In mid-July, the Delaware Senate passed a bill which, among other things, amends the code related to decedents' estates, fiduciary relations and property with a new provision that states that when making an investment decision a fiduciary may take into account the needs of the beneficiaries "as well as the beneficiaries’ personal values, including the beneficiaries’ desire to engage in sustainable investing strategies that align with the beneficiaries’ social, environmental, governance or other values or beliefs of the beneficiaries."
Additionally, the Delaware Certification of Adoption of Transparency and Sustainability Standards Act was signed by the Governor at the end of June and will become effective October 1, 2018. This piece from Harvard Law School describes the act that makes it possible for companies to seek a sustainability certificate.
"In recognition of the increasing calls from investors, customers and clients for greater transparency in sustainability practices, the Act provides Delaware entities a verifiable means of demonstrating to their constituents that they are committed to sustainability.”
The certification process is completely voluntary and flexible in keeping with Delaware’s history as a business friendly state, but it is required that standards and assessments used are made publicly available and approved by the governing body of the company.
"The Weinberg Center will receive a grant from IRRCi in excess of $1 million as part of the successor.
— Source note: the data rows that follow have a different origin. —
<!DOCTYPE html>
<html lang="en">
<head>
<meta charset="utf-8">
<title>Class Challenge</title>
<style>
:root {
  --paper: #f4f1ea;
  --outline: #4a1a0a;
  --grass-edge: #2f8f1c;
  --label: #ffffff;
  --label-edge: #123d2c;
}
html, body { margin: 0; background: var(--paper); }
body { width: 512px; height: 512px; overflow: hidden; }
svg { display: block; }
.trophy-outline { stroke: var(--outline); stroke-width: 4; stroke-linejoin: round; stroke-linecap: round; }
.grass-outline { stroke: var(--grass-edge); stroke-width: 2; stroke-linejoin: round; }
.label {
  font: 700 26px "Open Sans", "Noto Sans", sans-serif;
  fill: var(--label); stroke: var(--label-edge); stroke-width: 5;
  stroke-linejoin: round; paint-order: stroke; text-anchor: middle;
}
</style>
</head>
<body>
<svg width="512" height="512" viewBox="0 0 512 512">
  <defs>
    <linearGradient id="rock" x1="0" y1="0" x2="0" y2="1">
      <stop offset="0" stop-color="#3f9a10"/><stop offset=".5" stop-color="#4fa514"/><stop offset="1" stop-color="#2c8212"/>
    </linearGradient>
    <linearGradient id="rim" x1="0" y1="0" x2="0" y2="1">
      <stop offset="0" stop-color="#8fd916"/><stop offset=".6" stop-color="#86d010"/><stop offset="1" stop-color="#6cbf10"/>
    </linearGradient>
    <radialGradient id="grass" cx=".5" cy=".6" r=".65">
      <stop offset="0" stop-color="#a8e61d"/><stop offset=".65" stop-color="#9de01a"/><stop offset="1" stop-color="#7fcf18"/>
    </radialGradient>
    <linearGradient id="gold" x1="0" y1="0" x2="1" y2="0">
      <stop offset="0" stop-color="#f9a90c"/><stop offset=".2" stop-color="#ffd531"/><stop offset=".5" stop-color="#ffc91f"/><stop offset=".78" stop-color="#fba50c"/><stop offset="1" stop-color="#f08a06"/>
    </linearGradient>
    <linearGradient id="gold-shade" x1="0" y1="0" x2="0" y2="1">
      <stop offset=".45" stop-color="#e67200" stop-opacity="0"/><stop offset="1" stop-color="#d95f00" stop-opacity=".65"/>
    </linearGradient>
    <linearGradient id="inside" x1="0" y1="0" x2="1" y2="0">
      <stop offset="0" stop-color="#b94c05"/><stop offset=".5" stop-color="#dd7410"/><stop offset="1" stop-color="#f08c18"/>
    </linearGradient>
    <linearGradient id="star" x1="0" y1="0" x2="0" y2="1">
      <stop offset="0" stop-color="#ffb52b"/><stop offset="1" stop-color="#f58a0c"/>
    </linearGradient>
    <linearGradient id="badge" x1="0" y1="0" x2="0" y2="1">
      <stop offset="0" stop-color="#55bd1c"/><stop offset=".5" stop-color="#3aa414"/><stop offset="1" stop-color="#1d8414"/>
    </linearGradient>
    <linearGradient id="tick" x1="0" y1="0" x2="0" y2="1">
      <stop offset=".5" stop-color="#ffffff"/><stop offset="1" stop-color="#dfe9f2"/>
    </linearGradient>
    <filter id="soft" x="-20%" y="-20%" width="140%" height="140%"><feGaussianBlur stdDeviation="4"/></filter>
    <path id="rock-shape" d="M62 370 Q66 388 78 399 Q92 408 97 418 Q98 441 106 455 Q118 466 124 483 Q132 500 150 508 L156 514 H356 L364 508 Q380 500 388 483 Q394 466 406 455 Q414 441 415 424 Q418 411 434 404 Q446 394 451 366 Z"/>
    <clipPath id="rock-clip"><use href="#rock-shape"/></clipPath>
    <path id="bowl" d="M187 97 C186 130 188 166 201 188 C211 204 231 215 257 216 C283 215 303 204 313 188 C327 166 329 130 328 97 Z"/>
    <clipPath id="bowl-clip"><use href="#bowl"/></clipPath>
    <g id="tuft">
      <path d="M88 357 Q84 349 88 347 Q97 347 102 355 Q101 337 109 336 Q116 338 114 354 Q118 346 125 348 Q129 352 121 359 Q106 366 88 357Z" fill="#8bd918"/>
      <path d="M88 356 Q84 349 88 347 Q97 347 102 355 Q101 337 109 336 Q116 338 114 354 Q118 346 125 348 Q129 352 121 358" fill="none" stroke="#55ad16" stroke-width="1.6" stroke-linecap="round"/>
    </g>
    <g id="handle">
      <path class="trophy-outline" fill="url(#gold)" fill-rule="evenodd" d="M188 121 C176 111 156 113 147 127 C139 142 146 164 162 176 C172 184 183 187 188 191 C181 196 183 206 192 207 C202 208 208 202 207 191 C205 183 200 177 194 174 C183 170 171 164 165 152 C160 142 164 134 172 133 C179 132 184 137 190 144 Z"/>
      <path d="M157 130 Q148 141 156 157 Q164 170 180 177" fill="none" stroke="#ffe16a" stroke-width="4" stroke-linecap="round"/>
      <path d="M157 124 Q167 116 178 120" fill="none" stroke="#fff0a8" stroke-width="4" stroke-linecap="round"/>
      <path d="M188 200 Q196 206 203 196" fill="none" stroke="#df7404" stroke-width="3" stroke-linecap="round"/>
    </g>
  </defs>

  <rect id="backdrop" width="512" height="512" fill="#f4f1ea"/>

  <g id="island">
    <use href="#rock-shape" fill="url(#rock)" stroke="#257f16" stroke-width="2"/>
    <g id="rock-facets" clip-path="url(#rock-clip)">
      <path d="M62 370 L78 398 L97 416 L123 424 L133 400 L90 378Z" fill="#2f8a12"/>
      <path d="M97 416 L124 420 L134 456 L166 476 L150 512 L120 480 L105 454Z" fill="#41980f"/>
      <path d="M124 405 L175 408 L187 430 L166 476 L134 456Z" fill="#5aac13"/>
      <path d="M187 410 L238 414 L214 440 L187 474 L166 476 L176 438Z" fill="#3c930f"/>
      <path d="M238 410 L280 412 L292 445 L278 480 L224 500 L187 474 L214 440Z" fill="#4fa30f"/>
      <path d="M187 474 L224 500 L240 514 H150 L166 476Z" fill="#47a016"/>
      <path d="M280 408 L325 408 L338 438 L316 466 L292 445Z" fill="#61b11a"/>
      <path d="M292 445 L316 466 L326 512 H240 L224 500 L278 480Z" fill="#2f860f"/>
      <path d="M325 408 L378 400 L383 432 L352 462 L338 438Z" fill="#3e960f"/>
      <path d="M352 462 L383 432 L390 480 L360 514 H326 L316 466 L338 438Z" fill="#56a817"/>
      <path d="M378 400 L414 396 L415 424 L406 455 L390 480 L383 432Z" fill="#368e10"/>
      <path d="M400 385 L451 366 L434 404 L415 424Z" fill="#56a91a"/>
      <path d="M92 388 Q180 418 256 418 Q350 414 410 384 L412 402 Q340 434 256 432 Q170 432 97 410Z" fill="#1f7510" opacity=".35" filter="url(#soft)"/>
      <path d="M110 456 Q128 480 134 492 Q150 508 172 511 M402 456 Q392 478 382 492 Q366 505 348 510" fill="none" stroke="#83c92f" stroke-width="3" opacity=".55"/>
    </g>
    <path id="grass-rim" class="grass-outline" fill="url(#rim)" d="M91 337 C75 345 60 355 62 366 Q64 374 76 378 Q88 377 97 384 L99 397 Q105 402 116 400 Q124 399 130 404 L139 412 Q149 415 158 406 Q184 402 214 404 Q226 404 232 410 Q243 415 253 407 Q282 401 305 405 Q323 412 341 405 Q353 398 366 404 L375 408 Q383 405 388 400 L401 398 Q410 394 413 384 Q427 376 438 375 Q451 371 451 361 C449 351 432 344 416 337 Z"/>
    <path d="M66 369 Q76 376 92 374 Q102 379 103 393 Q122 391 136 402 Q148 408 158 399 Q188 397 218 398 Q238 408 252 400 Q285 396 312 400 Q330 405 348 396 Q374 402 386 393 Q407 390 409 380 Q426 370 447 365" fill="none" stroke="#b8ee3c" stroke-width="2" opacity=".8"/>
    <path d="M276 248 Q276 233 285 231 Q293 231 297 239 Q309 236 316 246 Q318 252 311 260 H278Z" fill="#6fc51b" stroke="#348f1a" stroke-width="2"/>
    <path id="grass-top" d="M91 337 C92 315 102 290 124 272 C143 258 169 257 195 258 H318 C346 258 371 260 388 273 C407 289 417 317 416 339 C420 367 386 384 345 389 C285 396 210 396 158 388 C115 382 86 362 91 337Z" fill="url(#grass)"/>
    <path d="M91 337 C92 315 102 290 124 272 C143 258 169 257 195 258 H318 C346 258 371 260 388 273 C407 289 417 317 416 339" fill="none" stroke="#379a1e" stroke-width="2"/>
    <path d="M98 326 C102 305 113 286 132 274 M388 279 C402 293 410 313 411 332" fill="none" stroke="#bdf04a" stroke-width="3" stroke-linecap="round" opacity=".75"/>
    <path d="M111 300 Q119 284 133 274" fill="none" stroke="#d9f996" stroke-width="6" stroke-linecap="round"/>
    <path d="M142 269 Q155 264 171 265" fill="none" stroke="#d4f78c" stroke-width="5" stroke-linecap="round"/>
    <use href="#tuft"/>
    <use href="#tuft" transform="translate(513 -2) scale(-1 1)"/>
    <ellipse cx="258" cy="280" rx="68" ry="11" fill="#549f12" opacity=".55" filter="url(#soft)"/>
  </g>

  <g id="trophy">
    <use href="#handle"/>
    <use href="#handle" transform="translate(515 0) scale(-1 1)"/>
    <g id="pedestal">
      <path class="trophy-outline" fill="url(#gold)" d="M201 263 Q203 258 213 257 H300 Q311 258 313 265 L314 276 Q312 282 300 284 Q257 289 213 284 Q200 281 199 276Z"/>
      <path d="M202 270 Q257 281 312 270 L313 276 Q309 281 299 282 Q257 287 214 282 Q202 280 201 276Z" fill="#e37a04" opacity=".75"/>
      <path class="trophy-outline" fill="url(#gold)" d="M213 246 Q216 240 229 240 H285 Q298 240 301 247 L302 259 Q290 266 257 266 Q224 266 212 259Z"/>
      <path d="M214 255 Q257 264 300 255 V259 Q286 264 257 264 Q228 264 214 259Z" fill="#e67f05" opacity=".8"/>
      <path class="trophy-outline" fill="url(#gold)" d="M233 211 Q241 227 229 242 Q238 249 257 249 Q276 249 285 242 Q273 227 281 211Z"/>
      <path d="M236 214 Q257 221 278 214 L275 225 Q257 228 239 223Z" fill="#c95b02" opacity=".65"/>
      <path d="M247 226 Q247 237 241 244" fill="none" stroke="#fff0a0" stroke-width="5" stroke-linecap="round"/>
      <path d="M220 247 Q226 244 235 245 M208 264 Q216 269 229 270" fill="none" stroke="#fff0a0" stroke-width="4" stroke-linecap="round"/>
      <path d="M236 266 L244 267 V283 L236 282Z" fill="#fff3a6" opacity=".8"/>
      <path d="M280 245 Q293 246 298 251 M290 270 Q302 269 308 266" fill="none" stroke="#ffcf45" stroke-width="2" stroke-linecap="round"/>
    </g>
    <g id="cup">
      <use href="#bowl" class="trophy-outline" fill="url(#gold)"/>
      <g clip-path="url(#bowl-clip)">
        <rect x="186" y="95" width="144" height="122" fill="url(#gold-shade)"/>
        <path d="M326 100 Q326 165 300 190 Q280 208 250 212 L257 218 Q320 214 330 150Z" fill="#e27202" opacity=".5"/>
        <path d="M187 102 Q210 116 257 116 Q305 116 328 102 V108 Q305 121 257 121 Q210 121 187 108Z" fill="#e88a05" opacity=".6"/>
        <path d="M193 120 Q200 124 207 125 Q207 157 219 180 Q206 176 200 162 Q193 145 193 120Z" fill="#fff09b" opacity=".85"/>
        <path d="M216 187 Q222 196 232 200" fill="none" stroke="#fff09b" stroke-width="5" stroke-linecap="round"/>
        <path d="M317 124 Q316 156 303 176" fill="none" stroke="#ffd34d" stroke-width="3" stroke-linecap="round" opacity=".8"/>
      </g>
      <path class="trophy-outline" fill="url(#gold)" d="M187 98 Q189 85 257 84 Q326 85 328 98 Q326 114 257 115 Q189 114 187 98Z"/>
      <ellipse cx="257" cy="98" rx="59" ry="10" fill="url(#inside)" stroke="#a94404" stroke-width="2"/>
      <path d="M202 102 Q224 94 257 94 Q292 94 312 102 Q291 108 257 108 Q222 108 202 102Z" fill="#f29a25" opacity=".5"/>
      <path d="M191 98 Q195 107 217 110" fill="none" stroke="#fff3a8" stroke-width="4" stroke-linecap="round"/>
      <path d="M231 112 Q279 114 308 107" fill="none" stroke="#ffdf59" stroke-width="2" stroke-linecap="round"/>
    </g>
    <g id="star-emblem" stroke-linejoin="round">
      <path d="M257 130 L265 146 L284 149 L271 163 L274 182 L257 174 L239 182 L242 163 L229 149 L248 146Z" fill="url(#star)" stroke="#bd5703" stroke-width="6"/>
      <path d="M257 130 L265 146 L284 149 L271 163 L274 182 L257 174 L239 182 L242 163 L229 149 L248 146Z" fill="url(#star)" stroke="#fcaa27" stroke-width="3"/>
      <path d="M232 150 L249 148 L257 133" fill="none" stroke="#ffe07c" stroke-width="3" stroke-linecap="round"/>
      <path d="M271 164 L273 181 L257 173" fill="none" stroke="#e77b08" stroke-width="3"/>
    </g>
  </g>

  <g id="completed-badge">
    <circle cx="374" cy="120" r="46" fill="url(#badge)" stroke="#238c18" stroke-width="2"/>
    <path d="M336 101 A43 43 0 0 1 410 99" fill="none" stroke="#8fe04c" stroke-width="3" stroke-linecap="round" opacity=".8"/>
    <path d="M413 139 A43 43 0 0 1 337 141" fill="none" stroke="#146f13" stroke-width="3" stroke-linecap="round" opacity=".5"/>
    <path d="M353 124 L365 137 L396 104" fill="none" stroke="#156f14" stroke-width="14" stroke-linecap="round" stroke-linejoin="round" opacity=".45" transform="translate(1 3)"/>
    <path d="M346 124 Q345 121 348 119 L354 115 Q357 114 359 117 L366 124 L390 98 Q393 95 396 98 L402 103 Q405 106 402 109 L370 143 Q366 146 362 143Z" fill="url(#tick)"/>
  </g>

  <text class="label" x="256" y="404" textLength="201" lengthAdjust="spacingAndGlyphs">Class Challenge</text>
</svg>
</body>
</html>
With these funds, the Weinberg Center will materially expand its environmental, social, corporate governance and capital market research, and also maintain the full IRRCi research library so that more than 75 research reports remain publicly available at no cost. The Weinberg Center also will continue to fund and manage the annual IRRCi Investor Research Award that recognizes outstanding practitioner and academic research."